• Task requirements
Print again, word for word, all of the records below, and leave the pictures out.

• Provided information
=-=-=

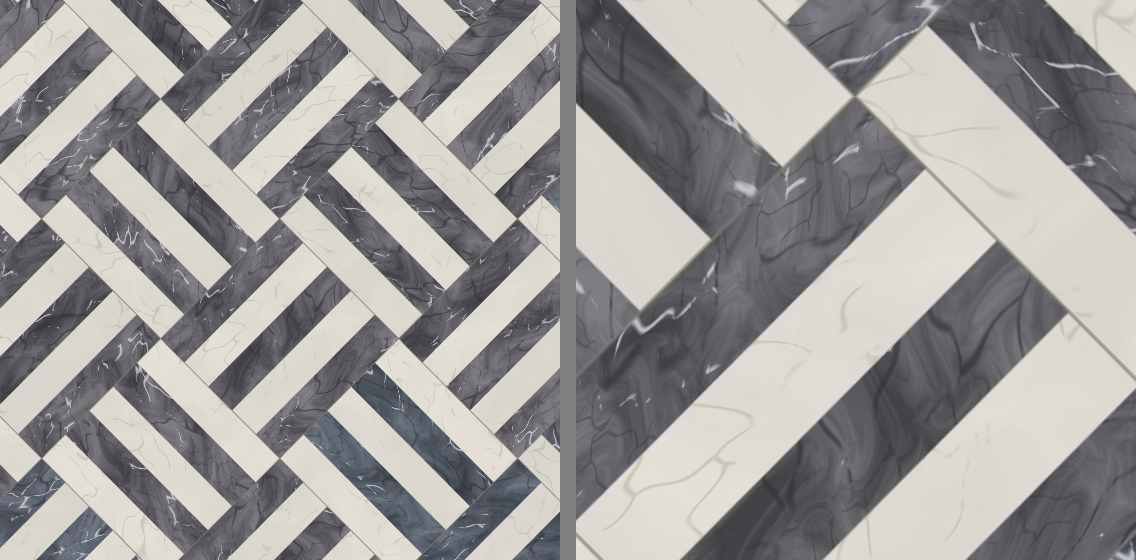
Left, the full canvas; right, a detail of the centre.
This pattern is drawn by a three.js fragment shader. Its source:

```glsl
varying vec2 vUv;

const vec2 PERIOD = vec2(0.425, 0.428); // width and height of one diamond tile
const vec2 CORNER = vec2(0.4993, 0.6094); // a point where four tiles meet
const float SIDE = 0.3015;              // tile side in canvas units
const float STRIPS = 5.0;
const float SOFT = 0.001;               // half width of a smoothed edge

float hash(vec2 p) {
  return fract(sin(dot(p, vec2(127.1, 311.7))) * 43758.5);
}

vec2 hash2(vec2 p) {
  return vec2(hash(p), hash(p + 57.3));
}

mat2 rotation(float angle) {
  float c = cos(angle), s = sin(angle);
  return mat2(c, s, -s, c);
}

// Layered, mutually warped sines, roughly -1 to 1
float clouds(vec2 p) {
  float sum = 0.0, amp = 0.5;
  for (int i = 0; i < 6; i++) {
    p += 0.7 * sin(p.yx * 1.3 + float(i));
    sum += amp * sin(p.x) * sin(p.y);
    p = rotation(0.9) * p * 1.8 + 2.3;
    amp *= 0.7;
  }
  return sum;
}

// Difference between the two nearest cell distances: zero on cell borders
float cellBorder(vec2 p) {
  vec2 base = floor(p);
  float nearest = 9.0, second = 9.0;
  for (int y = -1; y <= 1; y++) {
    for (int x = -1; x <= 1; x++) {
      vec2 cell = base + vec2(float(x), float(y));
      float d = length(cell + hash2(cell) - p);
      second = min(second, max(nearest, d));
      nearest = min(nearest, d);
    }
  }
  return second - nearest;
}

float veins(vec2 p, float width) {
  p += 0.22 * sin(p.yx * 2.7) + 0.07 * sin(p.yx * 9.1 + 1.0);
  return 1.0 - smoothstep(0.0, width, cellBorder(p));
}

vec3 darkMarble(vec2 p, float tone, float cool, float angle) {
  vec2 q = rotation(angle) * p;
  float mottle = clouds(q * vec2(8.0, 12.0));
  float patches = clouds(q * 5.0 + 31.0);
  float shade = 0.6 + 0.65 * mottle + 0.45 * (tone - 0.5);
  vec3 color = mix(vec3(0.26, 0.26, 0.28), vec3(0.48, 0.47, 0.49), clamp(shade, 0.0, 1.1));
  color *= mix(vec3(1.0), vec3(0.86, 0.94, 1.0), cool);

  // Dark cracks, coarse and fine
  float coarse = veins(q * vec2(3.5, 7.0), 0.09) * smoothstep(-0.3, 0.25, patches);
  float fine = veins(q * vec2(9.0, 15.0) + 8.0, 0.1) * smoothstep(0.0, 0.5, -patches);
  color = mix(color, vec3(0.19, 0.19, 0.21), 0.65 * max(coarse, 0.6 * fine));

  // Broken white streaks
  float gate = smoothstep(0.12, 0.5, clouds(q * vec2(6.0, 9.0) + 70.0) + 0.2 * (tone - 0.5));
  float streak = veins(q * vec2(5.0, 11.0) + 19.0, 0.02 + 0.1 * gate) * gate;
  return mix(color, vec3(0.82, 0.83, 0.85), 0.85 * streak);
}

vec3 lightMarble(vec2 p, float tone, float angle) {
  vec2 q = rotation(angle) * p;
  float shade = 0.45 + 0.5 * clouds(q * 6.0) + 0.8 * (tone - 0.5);
  vec3 color = mix(vec3(0.845, 0.835, 0.805), vec3(0.895, 0.875, 0.845), clamp(shade, 0.0, 1.0));
  float gate = smoothstep(0.0, 0.5, clouds(q * 5.0 + 12.0));
  float thread = veins(q * vec2(4.0, 7.0) + 5.0, 0.07) * gate;
  return mix(color, vec3(0.70, 0.67, 0.60), 0.5 * thread);
}

void main() {
  // Diagonal axes: x runs down-right, y runs up-right, one unit per tile
  vec2 d = (vUv - CORNER) / PERIOD;
  vec2 grid = vec2(d.x - d.y, d.x + d.y);
  vec2 cell = floor(grid);
  vec2 local = grid - cell;

  // Neighbouring tiles turn their strips and swap the colour order
  float turned = mod(cell.x + cell.y, 2.0);
  vec2 along = turned > 0.5 ? local.yx : local;
  float across = along.y * STRIPS;
  float strip = min(floor(across), STRIPS - 1.0);

  // Each strip is cut from its own piece of stone
  vec2 seed = hash2(cell * 7.0 + strip * vec2(1.3, 2.9));
  vec2 stone = along + seed * 40.0;
  float angle = 1.4 * (seed.x - 0.5);
  float cool = smoothstep(0.55, 0.9, hash(cell + 4.7));
  vec3 dark = darkMarble(stone, seed.y, cool, angle);
  vec3 light = lightMarble(stone, seed.y, angle);

  // Smooth alternation of strips inside the tile
  float inner = clamp(across, 0.5, STRIPS - 0.5);
  float wave = 0.5 - abs(mod(inner + 0.5 + turned, 2.0) - 1.0);
  float lightMask = smoothstep(-SOFT, SOFT, wave * SIDE / STRIPS);
  vec3 color = mix(dark, light, lightMask);

  // Thin joint around each tile
  vec2 edge = min(local, 1.0 - local) * SIDE;
  float joint = 1.0 - smoothstep(0.0004, 0.0018, min(edge.x, edge.y));
  color = mix(color, vec3(0.50, 0.48, 0.46), 0.65 * joint);

  gl_FragColor = vec4(color, 1.0);
}
```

=-=-=

• Finished task
Left, the full canvas; right, a detail of the centre.
This pattern is drawn by a three.js fragment shader. Its source:

```glsl
varying vec2 vUv;

const vec2 PERIOD = vec2(0.425, 0.428); // width and height of one diamond tile
const vec2 CORNER = vec2(0.4993, 0.6094); // a point where four tiles meet
const float SIDE = 0.3015;              // tile side in canvas units
const float STRIPS = 5.0;
const float SOFT = 0.001;               // half width of a smoothed edge

float hash(vec2 p) {
  return fract(sin(dot(p, vec2(127.1, 311.7))) * 43758.5);
}

vec2 hash2(vec2 p) {
  return vec2(hash(p), hash(p + 57.3));
}

mat2 rotation(float angle) {
  float c = cos(angle), s = sin(angle);
  return mat2(c, s, -s, c);
}

// Layered, mutually warped sines, roughly -1 to 1
float clouds(vec2 p) {
  float sum = 0.0, amp = 0.5;
  for (int i = 0; i < 6; i++) {
    p += 0.7 * sin(p.yx * 1.3 + float(i));
    sum += amp * sin(p.x) * sin(p.y);
    p = rotation(0.9) * p * 1.8 + 2.3;
    amp *= 0.7;
  }
  return sum;
}

// Difference between the two nearest cell distances: zero on cell borders
float cellBorder(vec2 p) {
  vec2 base = floor(p);
  float nearest = 9.0, second = 9.0;
  for (int y = -1; y <= 1; y++) {
    for (int x = -1; x <= 1; x++) {
      vec2 cell = base + vec2(float(x), float(y));
      float d = length(cell + hash2(cell) - p);
      second = min(second, max(nearest, d));
      nearest = min(nearest, d);
    }
  }
  return second - nearest;
}

float veins(vec2 p, float width) {
  p += 0.22 * sin(p.yx * 2.7) + 0.07 * sin(p.yx * 9.1 + 1.0);
  return 1.0 - smoothstep(0.0, width, cellBorder(p));
}

vec3 darkMarble(vec2 p, float tone, float cool, float angle) {
  vec2 q = rotation(angle) * p;
  float mottle = clouds(q * vec2(8.0, 12.0));
  float patches = clouds(q * 5.0 + 31.0);
  float shade = 0.6 + 0.65 * mottle + 0.45 * (tone - 0.5);
  vec3 color = mix(vec3(0.26, 0.26, 0.28), vec3(0.48, 0.47, 0.49), clamp(shade, 0.0, 1.1));
  color *= mix(vec3(1.0), vec3(0.86, 0.94, 1.0), cool);

  // Dark cracks, coarse and fine
  float coarse = veins(q * vec2(3.5, 7.0), 0.09) * smoothstep(-0.3, 0.25, patches);
  float fine = veins(q * vec2(9.0, 15.0) + 8.0, 0.1) * smoothstep(0.0, 0.5, -patches);
  color = mix(color, vec3(0.19, 0.19, 0.21), 0.65 * max(coarse, 0.6 * fine));

  // Broken white streaks
  float gate = smoothstep(0.12, 0.5, clouds(q * vec2(6.0, 9.0) + 70.0) + 0.2 * (tone - 0.5));
  float streak = veins(q * vec2(5.0, 11.0) + 19.0, 0.02 + 0.1 * gate) * gate;
  return mix(color, vec3(0.82, 0.83, 0.85), 0.85 * streak);
}

vec3 lightMarble(vec2 p, float tone, float angle) {
  vec2 q = rotation(angle) * p;
  float shade = 0.45 + 0.5 * clouds(q * 6.0) + 0.8 * (tone - 0.5);
  vec3 color = mix(vec3(0.845, 0.835, 0.805), vec3(0.895, 0.875, 0.845), clamp(shade, 0.0, 1.0));
  float gate = smoothstep(0.0, 0.5, clouds(q * 5.0 + 12.0));
  float thread = veins(q * vec2(4.0, 7.0) + 5.0, 0.07) * gate;
  return mix(color, vec3(0.70, 0.67, 0.60), 0.5 * thread);
}

void main() {
  // Diagonal axes: x runs down-right, y runs up-right, one unit per tile
  vec2 d = (vUv - CORNER) / PERIOD;
  vec2 grid = vec2(d.x - d.y, d.x + d.y);
  vec2 cell = floor(grid);
  vec2 local = grid - cell;

  // Neighbouring tiles turn their strips and swap the colour order
  float turned = mod(cell.x + cell.y, 2.0);
  vec2 along = turned > 0.5 ? local.yx : local;
  float across = along.y * STRIPS;
  float strip = min(floor(across), STRIPS - 1.0);

  // Each strip is cut from its own piece of stone
  vec2 seed = hash2(cell * 7.0 + strip * vec2(1.3, 2.9));
  vec2 stone = along + seed * 40.0;
  float angle = 1.4 * (seed.x - 0.5);
  float cool = smoothstep(0.55, 0.9, hash(cell + 4.7));
  vec3 dark = darkMarble(stone, seed.y, cool, angle);
  vec3 light = lightMarble(stone, seed.y, angle);

  // Smooth alternation of strips inside the tile
  float inner = clamp(across, 0.5, STRIPS - 0.5);
  float wave = 0.5 - abs(mod(inner + 0.5 + turned, 2.0) - 1.0);
  float lightMask = smoothstep(-SOFT, SOFT, wave * SIDE / STRIPS);
  vec3 color = mix(dark, light, lightMask);

  // Thin joint around each tile
  vec2 edge = min(local, 1.0 - local) * SIDE;
  float joint = 1.0 - smoothstep(0.0004, 0.0018, min(edge.x, edge.y));
  color = mix(color, vec3(0.50, 0.48, 0.46), 0.65 * joint);

  gl_FragColor = vec4(color, 1.0);
}
```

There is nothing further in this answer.